» **DATASET EXCERPTS**
------------------------------------------------------------

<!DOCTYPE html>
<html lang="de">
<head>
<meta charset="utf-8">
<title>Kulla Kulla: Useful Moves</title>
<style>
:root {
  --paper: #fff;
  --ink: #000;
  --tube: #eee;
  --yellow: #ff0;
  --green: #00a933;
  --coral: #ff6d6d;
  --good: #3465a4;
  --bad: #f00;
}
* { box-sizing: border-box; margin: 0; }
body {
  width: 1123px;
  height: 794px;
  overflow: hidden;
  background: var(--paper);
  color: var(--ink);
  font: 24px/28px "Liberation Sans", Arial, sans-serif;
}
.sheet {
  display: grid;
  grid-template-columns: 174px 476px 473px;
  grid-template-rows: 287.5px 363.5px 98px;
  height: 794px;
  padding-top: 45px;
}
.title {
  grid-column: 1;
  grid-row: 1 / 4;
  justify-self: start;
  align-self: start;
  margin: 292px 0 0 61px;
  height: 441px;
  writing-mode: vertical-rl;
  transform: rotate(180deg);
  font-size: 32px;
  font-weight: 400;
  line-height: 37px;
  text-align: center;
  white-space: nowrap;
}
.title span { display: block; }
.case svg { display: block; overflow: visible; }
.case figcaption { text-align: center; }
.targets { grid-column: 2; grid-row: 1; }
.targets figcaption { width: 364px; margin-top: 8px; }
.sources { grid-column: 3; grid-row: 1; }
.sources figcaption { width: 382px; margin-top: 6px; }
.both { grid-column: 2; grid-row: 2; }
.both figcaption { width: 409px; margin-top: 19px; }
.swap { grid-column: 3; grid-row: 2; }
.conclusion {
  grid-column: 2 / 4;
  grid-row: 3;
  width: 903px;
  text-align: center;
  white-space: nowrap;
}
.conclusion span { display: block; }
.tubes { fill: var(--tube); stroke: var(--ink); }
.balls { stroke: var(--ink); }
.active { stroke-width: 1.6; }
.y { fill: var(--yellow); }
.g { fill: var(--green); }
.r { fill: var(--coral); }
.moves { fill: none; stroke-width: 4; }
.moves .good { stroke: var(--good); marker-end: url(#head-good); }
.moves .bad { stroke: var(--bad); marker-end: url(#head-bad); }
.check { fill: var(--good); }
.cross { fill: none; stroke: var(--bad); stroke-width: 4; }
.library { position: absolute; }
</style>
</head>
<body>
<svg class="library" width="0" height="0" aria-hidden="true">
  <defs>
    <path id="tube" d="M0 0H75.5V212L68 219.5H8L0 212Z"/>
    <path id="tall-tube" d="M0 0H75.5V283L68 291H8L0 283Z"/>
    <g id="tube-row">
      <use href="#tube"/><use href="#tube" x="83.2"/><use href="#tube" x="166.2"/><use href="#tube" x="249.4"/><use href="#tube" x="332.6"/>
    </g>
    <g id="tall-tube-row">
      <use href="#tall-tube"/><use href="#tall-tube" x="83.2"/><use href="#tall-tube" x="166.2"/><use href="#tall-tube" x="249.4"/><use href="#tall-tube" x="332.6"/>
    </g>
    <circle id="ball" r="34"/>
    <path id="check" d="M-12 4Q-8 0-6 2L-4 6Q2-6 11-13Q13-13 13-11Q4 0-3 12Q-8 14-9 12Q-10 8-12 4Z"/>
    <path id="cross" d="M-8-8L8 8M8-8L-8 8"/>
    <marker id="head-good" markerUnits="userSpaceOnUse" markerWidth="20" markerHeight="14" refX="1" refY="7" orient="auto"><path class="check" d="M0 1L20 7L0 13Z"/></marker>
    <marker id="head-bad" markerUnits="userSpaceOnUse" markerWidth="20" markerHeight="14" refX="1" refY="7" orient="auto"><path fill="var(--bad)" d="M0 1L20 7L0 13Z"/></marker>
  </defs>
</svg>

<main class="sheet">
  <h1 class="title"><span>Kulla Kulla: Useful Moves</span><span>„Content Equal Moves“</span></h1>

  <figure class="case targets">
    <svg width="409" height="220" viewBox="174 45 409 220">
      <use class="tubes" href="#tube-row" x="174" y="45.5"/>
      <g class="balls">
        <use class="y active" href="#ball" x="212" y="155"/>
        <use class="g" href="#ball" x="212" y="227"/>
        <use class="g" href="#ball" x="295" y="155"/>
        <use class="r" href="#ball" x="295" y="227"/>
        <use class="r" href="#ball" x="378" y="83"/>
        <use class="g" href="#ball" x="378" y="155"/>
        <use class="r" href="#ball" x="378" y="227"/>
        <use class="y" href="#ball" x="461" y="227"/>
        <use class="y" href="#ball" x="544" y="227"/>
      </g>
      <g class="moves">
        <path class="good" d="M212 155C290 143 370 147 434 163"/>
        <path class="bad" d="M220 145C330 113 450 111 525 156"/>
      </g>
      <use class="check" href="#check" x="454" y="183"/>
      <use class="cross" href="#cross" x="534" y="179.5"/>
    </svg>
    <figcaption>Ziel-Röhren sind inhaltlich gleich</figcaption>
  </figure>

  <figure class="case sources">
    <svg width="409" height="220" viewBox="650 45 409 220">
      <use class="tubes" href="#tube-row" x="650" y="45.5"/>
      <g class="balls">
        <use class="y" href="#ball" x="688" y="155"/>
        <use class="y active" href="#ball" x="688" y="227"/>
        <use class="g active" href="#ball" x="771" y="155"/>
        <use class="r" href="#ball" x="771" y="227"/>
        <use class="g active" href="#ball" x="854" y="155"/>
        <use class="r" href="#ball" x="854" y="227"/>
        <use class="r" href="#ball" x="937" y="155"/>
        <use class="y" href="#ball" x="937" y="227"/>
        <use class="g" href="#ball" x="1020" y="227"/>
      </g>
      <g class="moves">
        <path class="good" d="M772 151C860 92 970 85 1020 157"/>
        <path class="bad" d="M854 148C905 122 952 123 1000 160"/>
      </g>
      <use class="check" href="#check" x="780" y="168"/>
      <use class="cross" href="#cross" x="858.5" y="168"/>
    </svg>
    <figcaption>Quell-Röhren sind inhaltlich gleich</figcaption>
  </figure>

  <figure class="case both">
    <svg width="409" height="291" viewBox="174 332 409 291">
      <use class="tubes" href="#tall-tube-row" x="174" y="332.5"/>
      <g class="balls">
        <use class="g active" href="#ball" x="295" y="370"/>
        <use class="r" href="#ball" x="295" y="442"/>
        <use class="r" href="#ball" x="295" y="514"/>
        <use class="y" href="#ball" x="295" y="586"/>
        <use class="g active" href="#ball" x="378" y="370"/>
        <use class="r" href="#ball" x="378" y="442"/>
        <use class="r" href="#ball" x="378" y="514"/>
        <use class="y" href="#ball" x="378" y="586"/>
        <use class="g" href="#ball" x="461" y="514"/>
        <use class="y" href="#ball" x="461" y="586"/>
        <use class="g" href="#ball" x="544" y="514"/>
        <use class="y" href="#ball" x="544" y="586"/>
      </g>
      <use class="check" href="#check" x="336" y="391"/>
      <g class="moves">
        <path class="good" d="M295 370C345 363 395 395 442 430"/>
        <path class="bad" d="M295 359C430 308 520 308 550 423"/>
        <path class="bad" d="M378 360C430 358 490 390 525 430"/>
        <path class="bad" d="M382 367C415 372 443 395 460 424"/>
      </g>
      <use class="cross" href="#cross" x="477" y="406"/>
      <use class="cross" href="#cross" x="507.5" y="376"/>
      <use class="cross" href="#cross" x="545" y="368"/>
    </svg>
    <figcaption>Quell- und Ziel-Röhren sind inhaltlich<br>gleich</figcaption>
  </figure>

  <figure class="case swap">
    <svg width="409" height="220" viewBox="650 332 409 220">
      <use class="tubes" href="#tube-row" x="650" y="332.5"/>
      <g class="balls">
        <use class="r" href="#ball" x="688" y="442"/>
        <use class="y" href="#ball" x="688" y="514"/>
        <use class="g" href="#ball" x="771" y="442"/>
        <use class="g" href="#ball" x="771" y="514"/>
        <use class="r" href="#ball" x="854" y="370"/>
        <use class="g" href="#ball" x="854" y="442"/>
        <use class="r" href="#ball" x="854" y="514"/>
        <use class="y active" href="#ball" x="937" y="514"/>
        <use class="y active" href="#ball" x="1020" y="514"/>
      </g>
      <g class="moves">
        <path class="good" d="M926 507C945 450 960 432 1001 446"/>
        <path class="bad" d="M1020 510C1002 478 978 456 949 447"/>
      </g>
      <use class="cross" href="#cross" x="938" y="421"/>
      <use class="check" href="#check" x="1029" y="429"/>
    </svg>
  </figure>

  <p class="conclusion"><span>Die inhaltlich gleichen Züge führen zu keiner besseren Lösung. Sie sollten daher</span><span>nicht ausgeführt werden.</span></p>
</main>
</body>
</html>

------------------------------------------------------------

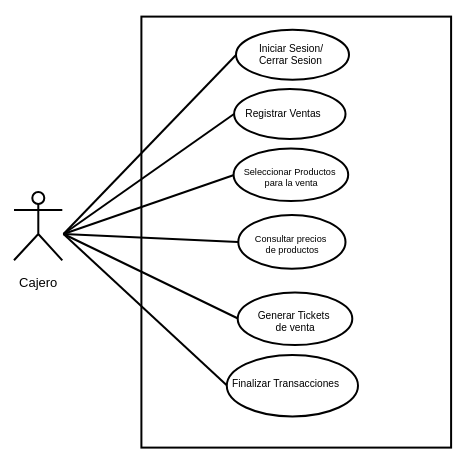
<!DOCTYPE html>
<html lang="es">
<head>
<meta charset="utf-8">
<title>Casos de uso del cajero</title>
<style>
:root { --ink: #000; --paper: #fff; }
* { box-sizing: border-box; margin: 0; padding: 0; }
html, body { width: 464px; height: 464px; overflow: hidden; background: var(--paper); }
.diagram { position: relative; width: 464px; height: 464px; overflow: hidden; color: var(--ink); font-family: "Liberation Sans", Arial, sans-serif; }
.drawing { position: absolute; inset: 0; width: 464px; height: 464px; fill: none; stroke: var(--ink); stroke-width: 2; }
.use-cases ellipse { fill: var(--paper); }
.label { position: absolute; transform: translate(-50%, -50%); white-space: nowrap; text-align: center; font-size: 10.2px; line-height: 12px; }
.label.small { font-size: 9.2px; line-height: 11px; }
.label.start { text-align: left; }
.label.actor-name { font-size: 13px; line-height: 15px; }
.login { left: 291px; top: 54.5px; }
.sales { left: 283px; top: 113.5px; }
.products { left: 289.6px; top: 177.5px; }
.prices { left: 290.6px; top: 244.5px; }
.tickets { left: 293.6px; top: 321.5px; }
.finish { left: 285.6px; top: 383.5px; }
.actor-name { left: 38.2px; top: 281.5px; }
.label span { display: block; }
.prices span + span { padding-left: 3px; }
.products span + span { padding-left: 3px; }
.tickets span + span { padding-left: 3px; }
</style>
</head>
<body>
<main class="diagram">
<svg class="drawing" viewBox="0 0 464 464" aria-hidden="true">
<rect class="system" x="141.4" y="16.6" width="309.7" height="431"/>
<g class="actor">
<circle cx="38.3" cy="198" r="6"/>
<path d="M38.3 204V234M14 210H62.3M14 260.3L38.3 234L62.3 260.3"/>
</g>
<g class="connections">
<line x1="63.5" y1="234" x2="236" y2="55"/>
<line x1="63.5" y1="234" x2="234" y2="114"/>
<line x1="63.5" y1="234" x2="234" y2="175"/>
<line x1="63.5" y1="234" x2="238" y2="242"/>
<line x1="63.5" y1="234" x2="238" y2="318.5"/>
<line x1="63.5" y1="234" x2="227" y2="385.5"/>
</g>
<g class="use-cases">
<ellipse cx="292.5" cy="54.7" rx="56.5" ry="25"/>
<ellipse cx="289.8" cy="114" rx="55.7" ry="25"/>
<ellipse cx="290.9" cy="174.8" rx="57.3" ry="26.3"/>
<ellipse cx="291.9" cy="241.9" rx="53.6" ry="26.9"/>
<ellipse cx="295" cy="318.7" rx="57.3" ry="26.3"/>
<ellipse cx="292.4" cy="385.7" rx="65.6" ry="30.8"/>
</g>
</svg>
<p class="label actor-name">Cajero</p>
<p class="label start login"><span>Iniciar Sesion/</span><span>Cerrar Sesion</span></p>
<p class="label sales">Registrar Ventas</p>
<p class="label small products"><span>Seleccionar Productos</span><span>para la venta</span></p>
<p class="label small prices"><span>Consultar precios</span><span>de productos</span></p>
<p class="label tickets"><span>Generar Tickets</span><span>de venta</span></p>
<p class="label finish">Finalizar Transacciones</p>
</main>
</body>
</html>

------------------------------------------------------------

» **WHAT YOU WILL DO**
Go through the data and gather every line that holds "figcaption".

» **OUTPUT FOR THIS TASK**
.case figcaption { text-align: center; }
.targets figcaption { width: 364px; margin-top: 8px; }
.sources figcaption { width: 382px; margin-top: 6px; }
.both figcaption { width: 409px; margin-top: 19px; }
    <figcaption>Ziel-Röhren sind inhaltlich gleich</figcaption>
    <figcaption>Quell-Röhren sind inhaltlich gleich</figcaption>
    <figcaption>Quell- und Ziel-Röhren sind inhaltlich<br>gleich</figcaption>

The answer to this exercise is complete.